Look through the records below for the word "circle". Report how many lines have it, and only that number.

[Source texts of formatted documents]
------------------------------

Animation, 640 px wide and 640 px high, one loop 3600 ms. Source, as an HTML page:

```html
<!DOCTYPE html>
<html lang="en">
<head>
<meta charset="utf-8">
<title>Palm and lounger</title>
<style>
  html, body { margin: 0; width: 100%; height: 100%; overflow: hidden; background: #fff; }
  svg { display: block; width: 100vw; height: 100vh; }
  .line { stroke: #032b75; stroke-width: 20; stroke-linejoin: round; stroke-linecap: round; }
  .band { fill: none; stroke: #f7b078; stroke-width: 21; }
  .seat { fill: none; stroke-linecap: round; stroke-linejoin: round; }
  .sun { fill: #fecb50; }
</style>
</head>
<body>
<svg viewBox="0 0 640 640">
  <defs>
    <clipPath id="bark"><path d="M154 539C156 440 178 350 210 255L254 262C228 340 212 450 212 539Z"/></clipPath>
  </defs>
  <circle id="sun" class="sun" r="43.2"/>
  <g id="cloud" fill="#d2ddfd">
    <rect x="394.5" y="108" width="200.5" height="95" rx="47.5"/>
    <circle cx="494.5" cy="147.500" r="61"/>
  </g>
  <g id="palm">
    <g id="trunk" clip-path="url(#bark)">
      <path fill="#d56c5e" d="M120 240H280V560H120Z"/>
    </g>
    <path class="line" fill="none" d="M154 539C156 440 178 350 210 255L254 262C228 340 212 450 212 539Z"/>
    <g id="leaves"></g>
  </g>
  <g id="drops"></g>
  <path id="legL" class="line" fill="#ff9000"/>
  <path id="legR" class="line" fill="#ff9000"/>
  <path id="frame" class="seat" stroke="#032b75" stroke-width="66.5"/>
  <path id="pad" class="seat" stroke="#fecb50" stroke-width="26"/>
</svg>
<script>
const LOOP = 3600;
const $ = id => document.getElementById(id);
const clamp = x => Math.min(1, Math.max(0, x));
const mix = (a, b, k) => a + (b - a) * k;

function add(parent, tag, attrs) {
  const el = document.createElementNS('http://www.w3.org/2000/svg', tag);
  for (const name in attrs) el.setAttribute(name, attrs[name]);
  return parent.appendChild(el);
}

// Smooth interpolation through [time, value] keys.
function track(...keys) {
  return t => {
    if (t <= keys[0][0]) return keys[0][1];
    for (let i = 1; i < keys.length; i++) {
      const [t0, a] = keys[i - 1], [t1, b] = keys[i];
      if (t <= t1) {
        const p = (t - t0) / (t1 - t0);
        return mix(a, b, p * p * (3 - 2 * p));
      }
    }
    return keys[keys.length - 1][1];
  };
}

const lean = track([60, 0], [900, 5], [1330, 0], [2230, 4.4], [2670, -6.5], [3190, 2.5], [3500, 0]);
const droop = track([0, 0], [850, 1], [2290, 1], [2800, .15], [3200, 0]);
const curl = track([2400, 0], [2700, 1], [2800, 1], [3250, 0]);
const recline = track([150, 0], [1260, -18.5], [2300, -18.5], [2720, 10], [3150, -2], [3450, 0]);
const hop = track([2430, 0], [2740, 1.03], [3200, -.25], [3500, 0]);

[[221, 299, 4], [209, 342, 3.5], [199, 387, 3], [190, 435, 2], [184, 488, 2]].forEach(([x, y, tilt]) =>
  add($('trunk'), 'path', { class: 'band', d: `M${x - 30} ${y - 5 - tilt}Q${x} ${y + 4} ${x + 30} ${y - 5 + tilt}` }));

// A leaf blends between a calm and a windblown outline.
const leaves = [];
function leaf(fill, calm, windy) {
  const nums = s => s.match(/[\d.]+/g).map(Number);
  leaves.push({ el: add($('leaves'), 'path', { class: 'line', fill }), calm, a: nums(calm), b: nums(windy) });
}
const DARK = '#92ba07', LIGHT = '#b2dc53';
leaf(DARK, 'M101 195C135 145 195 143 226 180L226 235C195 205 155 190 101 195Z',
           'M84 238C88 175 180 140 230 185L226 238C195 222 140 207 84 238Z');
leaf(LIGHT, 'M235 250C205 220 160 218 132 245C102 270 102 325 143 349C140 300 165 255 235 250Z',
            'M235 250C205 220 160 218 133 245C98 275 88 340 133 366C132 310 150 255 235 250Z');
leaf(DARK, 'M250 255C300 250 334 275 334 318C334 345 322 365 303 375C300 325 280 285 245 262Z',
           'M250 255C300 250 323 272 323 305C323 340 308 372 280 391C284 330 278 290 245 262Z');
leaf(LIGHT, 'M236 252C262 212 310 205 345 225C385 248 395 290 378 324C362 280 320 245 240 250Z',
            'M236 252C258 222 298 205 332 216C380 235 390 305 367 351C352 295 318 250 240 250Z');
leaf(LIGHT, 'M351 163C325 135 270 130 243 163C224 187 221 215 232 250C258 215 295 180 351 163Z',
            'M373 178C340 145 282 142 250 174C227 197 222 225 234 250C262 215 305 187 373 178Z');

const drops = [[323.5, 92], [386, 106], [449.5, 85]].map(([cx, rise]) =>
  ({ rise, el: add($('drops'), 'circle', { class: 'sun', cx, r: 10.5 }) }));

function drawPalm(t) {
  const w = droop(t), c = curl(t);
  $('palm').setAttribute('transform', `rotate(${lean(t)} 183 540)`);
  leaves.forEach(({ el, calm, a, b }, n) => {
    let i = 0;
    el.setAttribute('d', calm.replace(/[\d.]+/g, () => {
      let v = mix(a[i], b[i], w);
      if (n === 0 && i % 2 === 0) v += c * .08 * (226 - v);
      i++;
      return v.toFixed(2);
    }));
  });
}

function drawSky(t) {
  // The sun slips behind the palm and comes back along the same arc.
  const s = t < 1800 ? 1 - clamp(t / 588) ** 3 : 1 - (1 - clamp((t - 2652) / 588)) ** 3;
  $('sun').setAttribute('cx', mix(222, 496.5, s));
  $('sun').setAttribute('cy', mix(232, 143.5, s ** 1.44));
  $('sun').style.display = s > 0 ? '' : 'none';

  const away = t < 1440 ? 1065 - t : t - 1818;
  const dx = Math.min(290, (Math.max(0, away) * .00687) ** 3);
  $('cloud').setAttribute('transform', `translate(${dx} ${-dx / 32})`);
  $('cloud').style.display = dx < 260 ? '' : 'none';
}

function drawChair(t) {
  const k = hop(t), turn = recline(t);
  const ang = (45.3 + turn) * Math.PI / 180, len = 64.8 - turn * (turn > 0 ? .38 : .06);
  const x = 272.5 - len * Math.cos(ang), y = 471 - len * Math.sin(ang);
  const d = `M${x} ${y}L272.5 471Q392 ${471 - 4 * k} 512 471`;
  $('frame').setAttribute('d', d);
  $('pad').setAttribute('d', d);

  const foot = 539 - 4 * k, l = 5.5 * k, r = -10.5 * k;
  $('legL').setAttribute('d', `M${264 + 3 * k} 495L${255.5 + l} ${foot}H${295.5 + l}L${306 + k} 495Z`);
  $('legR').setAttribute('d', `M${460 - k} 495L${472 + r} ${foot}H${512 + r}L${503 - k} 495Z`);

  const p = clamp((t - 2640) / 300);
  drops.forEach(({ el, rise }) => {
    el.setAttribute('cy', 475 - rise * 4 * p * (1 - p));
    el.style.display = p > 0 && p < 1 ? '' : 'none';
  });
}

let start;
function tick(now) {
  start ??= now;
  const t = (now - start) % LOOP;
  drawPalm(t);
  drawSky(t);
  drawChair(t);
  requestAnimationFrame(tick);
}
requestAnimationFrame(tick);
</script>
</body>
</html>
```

------------------------------

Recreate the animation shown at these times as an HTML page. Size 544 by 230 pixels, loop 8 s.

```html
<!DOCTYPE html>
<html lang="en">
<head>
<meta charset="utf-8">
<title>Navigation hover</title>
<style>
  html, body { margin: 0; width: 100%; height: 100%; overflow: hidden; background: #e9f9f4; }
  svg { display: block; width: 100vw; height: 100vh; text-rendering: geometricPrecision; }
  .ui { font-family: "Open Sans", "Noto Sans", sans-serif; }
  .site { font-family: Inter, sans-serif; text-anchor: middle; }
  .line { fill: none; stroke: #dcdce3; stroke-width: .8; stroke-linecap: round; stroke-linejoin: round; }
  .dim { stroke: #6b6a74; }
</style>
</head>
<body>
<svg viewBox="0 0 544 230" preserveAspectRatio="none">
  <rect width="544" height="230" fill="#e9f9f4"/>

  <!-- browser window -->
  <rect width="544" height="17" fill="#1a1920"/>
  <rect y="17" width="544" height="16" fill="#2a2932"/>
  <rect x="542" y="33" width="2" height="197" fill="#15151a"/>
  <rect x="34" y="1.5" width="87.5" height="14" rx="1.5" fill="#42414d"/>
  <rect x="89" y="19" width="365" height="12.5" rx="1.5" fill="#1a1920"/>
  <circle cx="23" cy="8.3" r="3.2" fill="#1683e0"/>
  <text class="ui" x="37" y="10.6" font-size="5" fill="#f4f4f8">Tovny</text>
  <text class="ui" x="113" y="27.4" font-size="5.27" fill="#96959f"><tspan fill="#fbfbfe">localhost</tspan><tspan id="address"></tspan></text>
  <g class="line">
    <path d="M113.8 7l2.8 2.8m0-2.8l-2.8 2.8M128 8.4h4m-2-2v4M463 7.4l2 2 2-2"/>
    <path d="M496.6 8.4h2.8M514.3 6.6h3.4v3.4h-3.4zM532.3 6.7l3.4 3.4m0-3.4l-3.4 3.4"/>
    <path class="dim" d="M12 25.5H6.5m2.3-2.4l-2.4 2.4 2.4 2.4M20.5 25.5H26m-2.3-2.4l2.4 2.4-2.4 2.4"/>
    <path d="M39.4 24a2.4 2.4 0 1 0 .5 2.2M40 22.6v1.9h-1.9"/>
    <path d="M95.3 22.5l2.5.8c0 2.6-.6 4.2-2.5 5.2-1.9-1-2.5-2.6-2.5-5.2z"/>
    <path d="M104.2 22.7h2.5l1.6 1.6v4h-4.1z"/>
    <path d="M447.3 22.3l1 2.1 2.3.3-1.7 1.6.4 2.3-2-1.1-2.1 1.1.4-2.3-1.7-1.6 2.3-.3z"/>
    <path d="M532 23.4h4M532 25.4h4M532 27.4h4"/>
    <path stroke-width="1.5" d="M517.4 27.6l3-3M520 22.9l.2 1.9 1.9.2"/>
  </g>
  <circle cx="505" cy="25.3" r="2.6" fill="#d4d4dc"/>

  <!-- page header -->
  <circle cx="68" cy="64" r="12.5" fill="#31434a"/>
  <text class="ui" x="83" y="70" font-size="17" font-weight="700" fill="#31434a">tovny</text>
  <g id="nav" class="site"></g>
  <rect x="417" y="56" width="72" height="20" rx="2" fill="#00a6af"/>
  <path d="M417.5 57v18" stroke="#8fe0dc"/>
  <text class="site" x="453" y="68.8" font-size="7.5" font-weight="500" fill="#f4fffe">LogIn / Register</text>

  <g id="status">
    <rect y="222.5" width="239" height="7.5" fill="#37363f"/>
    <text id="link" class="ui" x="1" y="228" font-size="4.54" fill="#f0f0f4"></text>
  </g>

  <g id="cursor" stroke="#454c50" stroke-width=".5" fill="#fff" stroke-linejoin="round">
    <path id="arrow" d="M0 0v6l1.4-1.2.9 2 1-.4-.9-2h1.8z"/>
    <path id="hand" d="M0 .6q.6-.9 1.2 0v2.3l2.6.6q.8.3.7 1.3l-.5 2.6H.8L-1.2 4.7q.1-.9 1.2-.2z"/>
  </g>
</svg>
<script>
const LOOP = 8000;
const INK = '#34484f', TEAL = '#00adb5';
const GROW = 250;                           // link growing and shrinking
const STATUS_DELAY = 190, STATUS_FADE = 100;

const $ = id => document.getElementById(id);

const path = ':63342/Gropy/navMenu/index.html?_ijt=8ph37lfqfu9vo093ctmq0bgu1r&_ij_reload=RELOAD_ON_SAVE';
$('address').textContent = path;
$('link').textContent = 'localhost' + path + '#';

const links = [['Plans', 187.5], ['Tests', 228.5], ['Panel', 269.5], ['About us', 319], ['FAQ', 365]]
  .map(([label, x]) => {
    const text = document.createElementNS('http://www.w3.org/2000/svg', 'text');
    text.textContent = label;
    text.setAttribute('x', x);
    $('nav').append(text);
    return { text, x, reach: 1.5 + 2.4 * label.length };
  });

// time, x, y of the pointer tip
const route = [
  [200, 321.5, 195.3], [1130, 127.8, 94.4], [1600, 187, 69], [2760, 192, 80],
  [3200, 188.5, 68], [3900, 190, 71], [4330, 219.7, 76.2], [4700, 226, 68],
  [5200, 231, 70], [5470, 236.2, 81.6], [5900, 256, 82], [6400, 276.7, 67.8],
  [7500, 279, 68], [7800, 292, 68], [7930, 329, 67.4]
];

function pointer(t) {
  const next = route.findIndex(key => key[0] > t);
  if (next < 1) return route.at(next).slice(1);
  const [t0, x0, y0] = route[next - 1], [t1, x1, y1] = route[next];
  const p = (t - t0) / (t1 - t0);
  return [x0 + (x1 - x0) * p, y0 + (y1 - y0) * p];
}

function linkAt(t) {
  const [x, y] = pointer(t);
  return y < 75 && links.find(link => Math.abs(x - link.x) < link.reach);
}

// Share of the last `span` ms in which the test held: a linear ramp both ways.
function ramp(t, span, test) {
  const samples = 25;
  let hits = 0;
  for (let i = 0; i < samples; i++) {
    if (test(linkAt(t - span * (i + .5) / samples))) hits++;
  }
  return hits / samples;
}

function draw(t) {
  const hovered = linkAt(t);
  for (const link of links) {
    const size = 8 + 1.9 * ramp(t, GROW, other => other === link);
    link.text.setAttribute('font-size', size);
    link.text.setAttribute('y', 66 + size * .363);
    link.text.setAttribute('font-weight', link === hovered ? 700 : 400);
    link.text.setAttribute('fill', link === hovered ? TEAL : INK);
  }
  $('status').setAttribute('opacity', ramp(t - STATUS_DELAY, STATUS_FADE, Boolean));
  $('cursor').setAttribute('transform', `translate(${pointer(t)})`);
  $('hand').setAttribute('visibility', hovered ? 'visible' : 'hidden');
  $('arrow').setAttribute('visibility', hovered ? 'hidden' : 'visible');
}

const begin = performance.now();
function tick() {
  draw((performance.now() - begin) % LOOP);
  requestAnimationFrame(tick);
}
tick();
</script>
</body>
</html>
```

------------------------------

SOLUTION TO THE EXERCISE -> 6